Further governance problems came to light last year, including fake transactions that inflated sales at a subsidiary and votes for a shareholder proposal that improperly went uncounted. These incidents have intensified Toshiba's clashes with activist investors.
The company just made a long-awaited return to the Tokyo Stock Exchange's first section in January. Accepting CVC's proposal and exiting public markets entirely would represent a major shift in its strategy. The company will have to persuade investors who have bet on Toshiba's future growth as a public company to give up their holdings.
"We'll need to give a careful explanation to investors, suppliers and other stakeholders," a Toshiba executive said.
Ties within Toshiba's leadership to CVC may arouse suspicion. Toshiba President and CEO Nobuaki Kurumatani previously chaired CVC's Japanese operations, and outside director Yoshiaki Fujimori currently serves as a senior executive adviser to the Japanese unit.
While Kurumatani is no longer with CVC, some experts still note potential legal risks.
"There's a conflict of interest, broadly speaking," said an attorney involved in mergers and acquisitions within and outside Japan. "Problems could arise concerning stock options or executive liability if they don't handle it carefully."
Regardless of Toshiba's decision on the proposal, transparency will be critical to gaining acceptance from shareholders. "A special independent committee will be needed to avoid a conflict of interest," said Wataru Tanaka, a professor of corporate law at the University of Tokyo.
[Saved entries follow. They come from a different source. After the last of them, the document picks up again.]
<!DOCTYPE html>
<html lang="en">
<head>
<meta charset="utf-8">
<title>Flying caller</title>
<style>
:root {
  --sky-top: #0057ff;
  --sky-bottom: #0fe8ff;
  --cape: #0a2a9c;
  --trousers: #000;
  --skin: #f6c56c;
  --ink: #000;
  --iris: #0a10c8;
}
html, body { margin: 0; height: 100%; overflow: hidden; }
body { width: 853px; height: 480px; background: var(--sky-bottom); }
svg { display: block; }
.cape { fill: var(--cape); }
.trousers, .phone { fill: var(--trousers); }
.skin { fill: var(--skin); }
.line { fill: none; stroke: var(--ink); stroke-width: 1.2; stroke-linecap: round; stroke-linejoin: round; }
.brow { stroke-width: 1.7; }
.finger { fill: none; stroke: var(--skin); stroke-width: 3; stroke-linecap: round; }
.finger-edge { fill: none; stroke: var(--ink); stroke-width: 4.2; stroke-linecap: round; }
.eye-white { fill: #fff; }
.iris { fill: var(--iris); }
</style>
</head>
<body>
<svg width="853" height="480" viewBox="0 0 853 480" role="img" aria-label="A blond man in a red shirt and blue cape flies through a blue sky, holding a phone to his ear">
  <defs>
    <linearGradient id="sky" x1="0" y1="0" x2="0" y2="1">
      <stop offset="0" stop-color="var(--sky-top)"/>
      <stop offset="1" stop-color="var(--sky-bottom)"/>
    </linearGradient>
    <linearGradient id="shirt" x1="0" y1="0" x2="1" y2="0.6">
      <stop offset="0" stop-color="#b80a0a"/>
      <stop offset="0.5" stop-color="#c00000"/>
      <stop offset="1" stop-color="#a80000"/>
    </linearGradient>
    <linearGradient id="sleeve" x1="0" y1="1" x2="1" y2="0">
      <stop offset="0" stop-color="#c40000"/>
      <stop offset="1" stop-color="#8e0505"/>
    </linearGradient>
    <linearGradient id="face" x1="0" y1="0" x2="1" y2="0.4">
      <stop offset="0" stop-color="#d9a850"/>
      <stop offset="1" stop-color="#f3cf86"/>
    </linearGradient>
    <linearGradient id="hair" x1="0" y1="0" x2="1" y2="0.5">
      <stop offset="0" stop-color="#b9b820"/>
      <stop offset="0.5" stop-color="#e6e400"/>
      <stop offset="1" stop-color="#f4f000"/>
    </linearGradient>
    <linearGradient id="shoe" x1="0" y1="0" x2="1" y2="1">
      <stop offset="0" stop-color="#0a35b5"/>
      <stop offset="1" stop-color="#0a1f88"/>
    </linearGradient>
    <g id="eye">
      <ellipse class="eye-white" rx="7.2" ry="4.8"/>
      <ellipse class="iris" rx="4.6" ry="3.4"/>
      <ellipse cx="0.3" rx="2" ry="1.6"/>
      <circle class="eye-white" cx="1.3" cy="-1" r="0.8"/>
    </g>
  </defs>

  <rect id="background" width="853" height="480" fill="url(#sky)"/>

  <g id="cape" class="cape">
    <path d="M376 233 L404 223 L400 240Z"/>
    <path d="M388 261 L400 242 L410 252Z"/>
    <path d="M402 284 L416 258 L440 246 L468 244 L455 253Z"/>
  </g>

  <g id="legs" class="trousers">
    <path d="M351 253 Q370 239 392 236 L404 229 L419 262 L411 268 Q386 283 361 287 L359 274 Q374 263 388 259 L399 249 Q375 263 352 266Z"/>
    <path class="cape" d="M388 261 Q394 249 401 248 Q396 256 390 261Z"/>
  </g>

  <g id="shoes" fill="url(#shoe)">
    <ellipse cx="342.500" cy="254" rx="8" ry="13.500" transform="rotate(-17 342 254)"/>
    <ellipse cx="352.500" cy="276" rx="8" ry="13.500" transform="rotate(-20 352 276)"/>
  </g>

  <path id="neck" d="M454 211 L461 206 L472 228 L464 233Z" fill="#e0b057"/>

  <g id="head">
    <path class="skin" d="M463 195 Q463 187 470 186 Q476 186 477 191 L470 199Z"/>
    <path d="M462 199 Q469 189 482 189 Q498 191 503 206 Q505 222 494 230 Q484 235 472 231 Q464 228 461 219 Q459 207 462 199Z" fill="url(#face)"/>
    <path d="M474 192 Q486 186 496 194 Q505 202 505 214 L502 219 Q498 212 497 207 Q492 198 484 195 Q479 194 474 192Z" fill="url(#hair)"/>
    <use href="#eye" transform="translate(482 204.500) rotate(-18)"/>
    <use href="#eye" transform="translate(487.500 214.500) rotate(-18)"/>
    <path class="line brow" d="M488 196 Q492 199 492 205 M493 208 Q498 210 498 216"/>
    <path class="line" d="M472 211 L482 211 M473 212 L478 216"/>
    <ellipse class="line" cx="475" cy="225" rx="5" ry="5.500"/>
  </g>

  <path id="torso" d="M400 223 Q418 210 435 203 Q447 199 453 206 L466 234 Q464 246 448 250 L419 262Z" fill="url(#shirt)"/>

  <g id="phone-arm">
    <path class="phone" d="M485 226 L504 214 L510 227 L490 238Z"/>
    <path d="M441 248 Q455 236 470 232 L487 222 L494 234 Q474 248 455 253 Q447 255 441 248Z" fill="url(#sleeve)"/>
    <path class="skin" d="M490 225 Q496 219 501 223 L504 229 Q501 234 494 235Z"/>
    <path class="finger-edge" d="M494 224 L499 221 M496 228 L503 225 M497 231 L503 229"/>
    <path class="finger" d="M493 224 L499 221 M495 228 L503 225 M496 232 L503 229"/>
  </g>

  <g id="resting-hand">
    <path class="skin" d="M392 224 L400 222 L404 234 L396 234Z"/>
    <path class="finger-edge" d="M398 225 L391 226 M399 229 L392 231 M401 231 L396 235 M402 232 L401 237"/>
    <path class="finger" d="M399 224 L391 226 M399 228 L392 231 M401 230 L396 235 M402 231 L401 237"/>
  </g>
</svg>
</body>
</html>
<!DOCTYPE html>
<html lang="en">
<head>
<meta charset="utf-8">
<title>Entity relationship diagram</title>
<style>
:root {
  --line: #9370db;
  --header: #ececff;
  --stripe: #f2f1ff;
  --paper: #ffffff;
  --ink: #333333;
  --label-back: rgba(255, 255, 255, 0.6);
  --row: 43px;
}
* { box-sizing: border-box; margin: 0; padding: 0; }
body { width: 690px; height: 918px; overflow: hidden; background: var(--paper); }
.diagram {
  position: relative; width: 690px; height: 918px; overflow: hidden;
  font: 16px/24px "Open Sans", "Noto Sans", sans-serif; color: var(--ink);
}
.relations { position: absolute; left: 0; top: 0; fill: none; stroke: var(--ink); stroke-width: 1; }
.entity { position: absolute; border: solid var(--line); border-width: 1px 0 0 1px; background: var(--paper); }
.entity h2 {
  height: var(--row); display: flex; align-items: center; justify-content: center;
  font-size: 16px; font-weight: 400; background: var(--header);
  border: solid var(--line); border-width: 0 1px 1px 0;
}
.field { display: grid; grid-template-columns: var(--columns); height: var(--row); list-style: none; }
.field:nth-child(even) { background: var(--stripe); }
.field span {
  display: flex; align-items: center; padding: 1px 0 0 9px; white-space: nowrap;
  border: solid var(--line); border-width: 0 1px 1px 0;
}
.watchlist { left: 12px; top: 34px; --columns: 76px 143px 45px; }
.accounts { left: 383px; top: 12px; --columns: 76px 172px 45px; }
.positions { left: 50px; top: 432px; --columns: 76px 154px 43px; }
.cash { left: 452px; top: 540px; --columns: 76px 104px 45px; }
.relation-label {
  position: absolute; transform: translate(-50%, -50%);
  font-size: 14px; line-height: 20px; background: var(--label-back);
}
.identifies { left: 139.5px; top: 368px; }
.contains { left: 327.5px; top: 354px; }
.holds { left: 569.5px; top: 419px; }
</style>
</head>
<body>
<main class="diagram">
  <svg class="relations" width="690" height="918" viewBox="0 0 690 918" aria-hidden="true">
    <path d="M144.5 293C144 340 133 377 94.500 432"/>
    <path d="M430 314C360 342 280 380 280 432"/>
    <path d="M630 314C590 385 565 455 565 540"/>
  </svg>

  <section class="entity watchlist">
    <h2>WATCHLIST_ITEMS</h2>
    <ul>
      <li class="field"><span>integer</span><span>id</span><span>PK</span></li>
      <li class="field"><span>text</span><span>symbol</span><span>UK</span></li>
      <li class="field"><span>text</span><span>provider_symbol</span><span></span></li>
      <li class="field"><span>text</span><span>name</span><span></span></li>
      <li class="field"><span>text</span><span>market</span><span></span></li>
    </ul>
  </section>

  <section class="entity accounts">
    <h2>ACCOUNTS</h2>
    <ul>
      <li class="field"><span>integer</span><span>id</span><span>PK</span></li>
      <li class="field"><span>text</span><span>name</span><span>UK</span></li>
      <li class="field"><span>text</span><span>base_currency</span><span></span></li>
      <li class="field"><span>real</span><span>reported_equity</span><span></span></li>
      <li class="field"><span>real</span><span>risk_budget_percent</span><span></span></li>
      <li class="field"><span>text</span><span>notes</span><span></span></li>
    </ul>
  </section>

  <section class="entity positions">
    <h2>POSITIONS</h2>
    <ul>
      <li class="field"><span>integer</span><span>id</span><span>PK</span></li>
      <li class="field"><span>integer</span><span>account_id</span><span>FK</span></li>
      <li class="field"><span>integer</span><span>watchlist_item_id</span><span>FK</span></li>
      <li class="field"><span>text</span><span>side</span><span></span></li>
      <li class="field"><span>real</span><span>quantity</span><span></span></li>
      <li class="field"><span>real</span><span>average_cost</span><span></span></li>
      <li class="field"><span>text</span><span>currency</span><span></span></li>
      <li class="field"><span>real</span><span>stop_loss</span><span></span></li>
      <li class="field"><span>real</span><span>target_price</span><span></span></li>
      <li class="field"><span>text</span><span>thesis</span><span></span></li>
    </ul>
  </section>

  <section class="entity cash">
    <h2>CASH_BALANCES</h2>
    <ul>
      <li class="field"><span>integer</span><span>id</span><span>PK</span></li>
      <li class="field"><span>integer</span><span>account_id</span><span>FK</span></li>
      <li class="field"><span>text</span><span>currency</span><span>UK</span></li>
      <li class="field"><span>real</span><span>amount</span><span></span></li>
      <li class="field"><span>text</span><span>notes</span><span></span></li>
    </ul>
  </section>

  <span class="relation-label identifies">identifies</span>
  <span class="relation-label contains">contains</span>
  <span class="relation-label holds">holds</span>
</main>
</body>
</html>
Regulators pose a potential roadblock as well. Revisions to Japan's Foreign Exchange and Foreign Trade Act require advance notification and screening of any move by a foreign investor to buy 1% or more of a company involved in fields related to national security. This applies to Toshiba due to its involvement in the nuclear industry.
The company's 40% stake in chipmaker Kioxia Holdings -- formerly known as Toshiba Memory before its spinoff and and sale -- may present another issue. Semiconductors have come to be seen as increasingly important to economic security amid the ongoing trade tensions between the U.S. and China.
About half of Kioxia is owned by a special-purpose company formed by a consortium led by Bain Capital. If Toshiba is acquired by CVC, about 90% of the chipmaker will be in non-Japanese hands.
If CVC "will go so far as to interfere in Toshiba's management, the Japanese government cannot overlook that" given the company's involvement in defense-related sectors, Hakubun Shimomura, policy research chief of the ruling Liberal Democratic Party, told reporters Wednesday.
"The government's response will be determined by what Toshiba does going forward," he said.
The signs are not all negative on this front. "We can't say it's good or bad just because it's a foreign company," a senior industry ministry official said.
Some in the ministry argue that the deal may not necessarily be a bad thing if it's a management buyout that enables the company to be run on a more even keel.